chapter  5
22 Pages

Implicit coercion logic

ByLuigi Gariglio

This chapter explores the well-known differences between particular custodial institutions. It describes the idea of the punitive institution that was frequently – and often spontaneously – told to by officers. The chapter shows that the worst possible situation for staff is to find that inmates who reside together are, in fact, 'incompatibile' with one another. Implicit coercion, at the very least, refers to the capacity of officers to enforce any lawful rule by threatening or using force as a last resort. Coercion is often experienced, performed, resisted and displayed between the keepers and the kept.
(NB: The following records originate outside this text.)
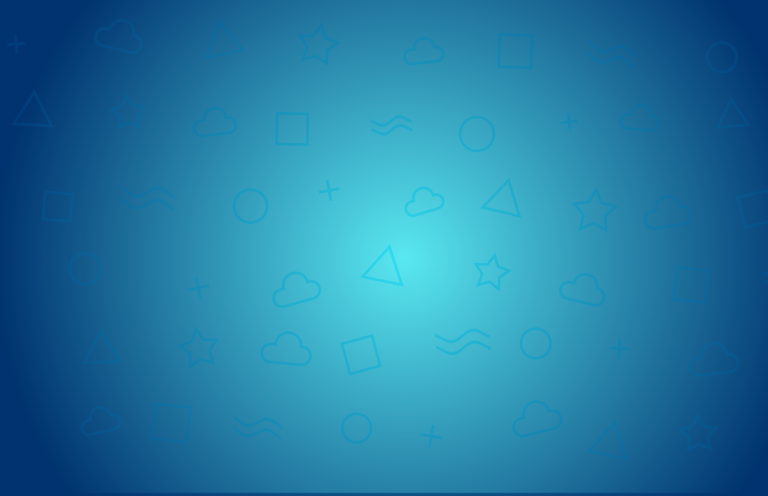
This background is drawn by a WebGL 1 fragment shader. Its source:

```glsl
precision highp float;

// A radial glow fading from bright cyan to deep blue, under faint outlined icons.
// Icons sit in rows whose start and pitch sway by sines; the kind cycles along
// each row, and a hash nudges, turns and scales them. Lengths are canvas widths.

uniform vec2 u_resolution;

const float PI = 3.14159265;

// Glow
const vec3 GLOW_COLOR = vec3(0.35, 0.91, 0.945);
const vec3 EDGE_COLOR = vec3(0.0, 0.20, 0.435);
const vec2 GLOW_CENTER = vec2(0.527, 0.478);  // fraction of the canvas
const float GLOW_RADIUS = 0.534;

// Icons
const vec3 STROKE_INNER = vec3(0.06, 0.84, 0.95);
const vec3 STROKE_OUTER = vec3(0.0, 0.27, 0.52);
const float STROKE_ALPHA = 0.55;
const float STROKE_HALF = 0.0014;
const float SIZE_MIN = 0.026;
const float SIZE_MAX = 0.036;
const float MAX_TURN = 0.3;
const vec2 JITTER = vec2(0.014, 0.018);

// Rows
const int ROWS = 6;
const int COLUMNS = 9;
const float FIRST_ROW = 0.062;  // below the top edge
const float ROW_PITCH = 0.1;
const float KINDS = 8.0;

// Bottom border
const float BORDER_HEIGHT = 0.004;
const float BORDER_ALPHA = 0.6;

float hash(vec2 p) {
  return fract(sin(dot(p, vec2(127.1, 311.7))) * 43758.5);
}

// Outline distances for shapes about one unit in radius
float cloud(vec2 p) {
  vec2 base = vec2(max(abs(p.x) - 0.6, 0.0), p.y + 0.2);
  float puff = length(p - vec2(0.05, 0.15)) - 0.5;
  return abs(min(length(base) - 0.35, puff));
}

float triangle(vec2 p) {
  return abs(max(abs(p.x) * 0.866 + p.y * 0.5, -p.y) - 0.42);
}

float star(vec2 p) {
  float sector = PI / 5.0;
  float a = mod(atan(p.x, p.y) + sector, 2.0 * sector) - sector;
  vec2 q = length(p) * vec2(cos(a), abs(sin(a)));
  vec2 tip = vec2(0.8, 0.0);
  vec2 side = 0.42 * vec2(cos(sector), sin(sector)) - tip;
  return abs(dot(q - tip, normalize(vec2(side.y, -side.x))));
}

float square(vec2 p) {
  return abs(max(abs(p.x), abs(p.y)) - 0.66);
}

float waves(vec2 p) {
  float y = p.y - 0.17 * sin(4.0 * p.x);
  return max(abs(abs(y) - 0.22) * 0.85, abs(p.x) - 0.95);
}

float ring(vec2 p) {
  return abs(length(p) - 0.62);
}

float cross2(vec2 p) {
  vec2 q = abs(p);
  return max(min(q.x, q.y), max(q.x, q.y) - 0.36);
}

float icon(vec2 p, float kind) {
  if (kind < 0.5) return cloud(p);
  if (kind < 1.5) return triangle(p);
  if (kind < 2.5) return star(p);
  if (kind < 3.5) return cloud(p);
  if (kind < 4.5) return square(p);
  if (kind < 5.5) return waves(p);
  if (kind < 6.5) return ring(p);
  return cross2(p);
}

// Distance to the nearest icon outline
float iconField(vec2 p, float top) {
  float nearest = 1.0;
  for (int j = 0; j < ROWS; j++) {
    float row = float(j);
    float start = 0.086 + 0.051 * sin(0.8 * (row - 2.0));
    float pitch = 0.1185 + 0.0104 * cos(2.1 * row);
    for (int i = 0; i < COLUMNS; i++) {
      vec2 id = vec2(float(i), row);
      vec2 center = vec2(start + pitch * id.x, top - FIRST_ROW - ROW_PITCH * row);
      center += JITTER * (2.0 * vec2(hash(id), hash(id + 17.0)) - 1.0);
      float size = mix(SIZE_MIN, SIZE_MAX, hash(id + 31.0));
      float turn = MAX_TURN * (2.0 * hash(id + 53.0) - 1.0);
      float c = cos(turn), s = sin(turn);
      vec2 local = mat2(c, -s, s, c) * (p - center) / size;
      float kind = mod(id.x + floor(7.0 + 2.5 * row), KINDS);
      nearest = min(nearest, icon(local, kind) * size);
    }
  }
  return nearest;
}

void main() {
  vec2 p = gl_FragCoord.xy / u_resolution.x;
  float top = u_resolution.y / u_resolution.x;
  float pixel = 1.0 / u_resolution.x;

  float t = min(distance(p, GLOW_CENTER * vec2(1.0, top)) / GLOW_RADIUS, 1.0);
  vec3 color = mix(GLOW_COLOR, EDGE_COLOR, t);

  float d = iconField(p, top) - STROKE_HALF;
  float stroke = 1.0 - smoothstep(-0.5 * pixel, pixel, d);
  color = mix(color, mix(STROKE_INNER, STROKE_OUTER, t), STROKE_ALPHA * stroke);

  float border = 1.0 - smoothstep(-pixel, pixel, p.y - BORDER_HEIGHT);
  gl_FragColor = vec4(mix(color, EDGE_COLOR, BORDER_ALPHA * border), 1.0);
}
```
Within the implicit coercion logic enforced by the custodial facility and its organisation, prisoners either learn to be docile and cooperative with staff and strictly follow the rules or they will be coerced by officers, using physical force, to do what they must do, or to refrain from doing what they are forbidden from doing.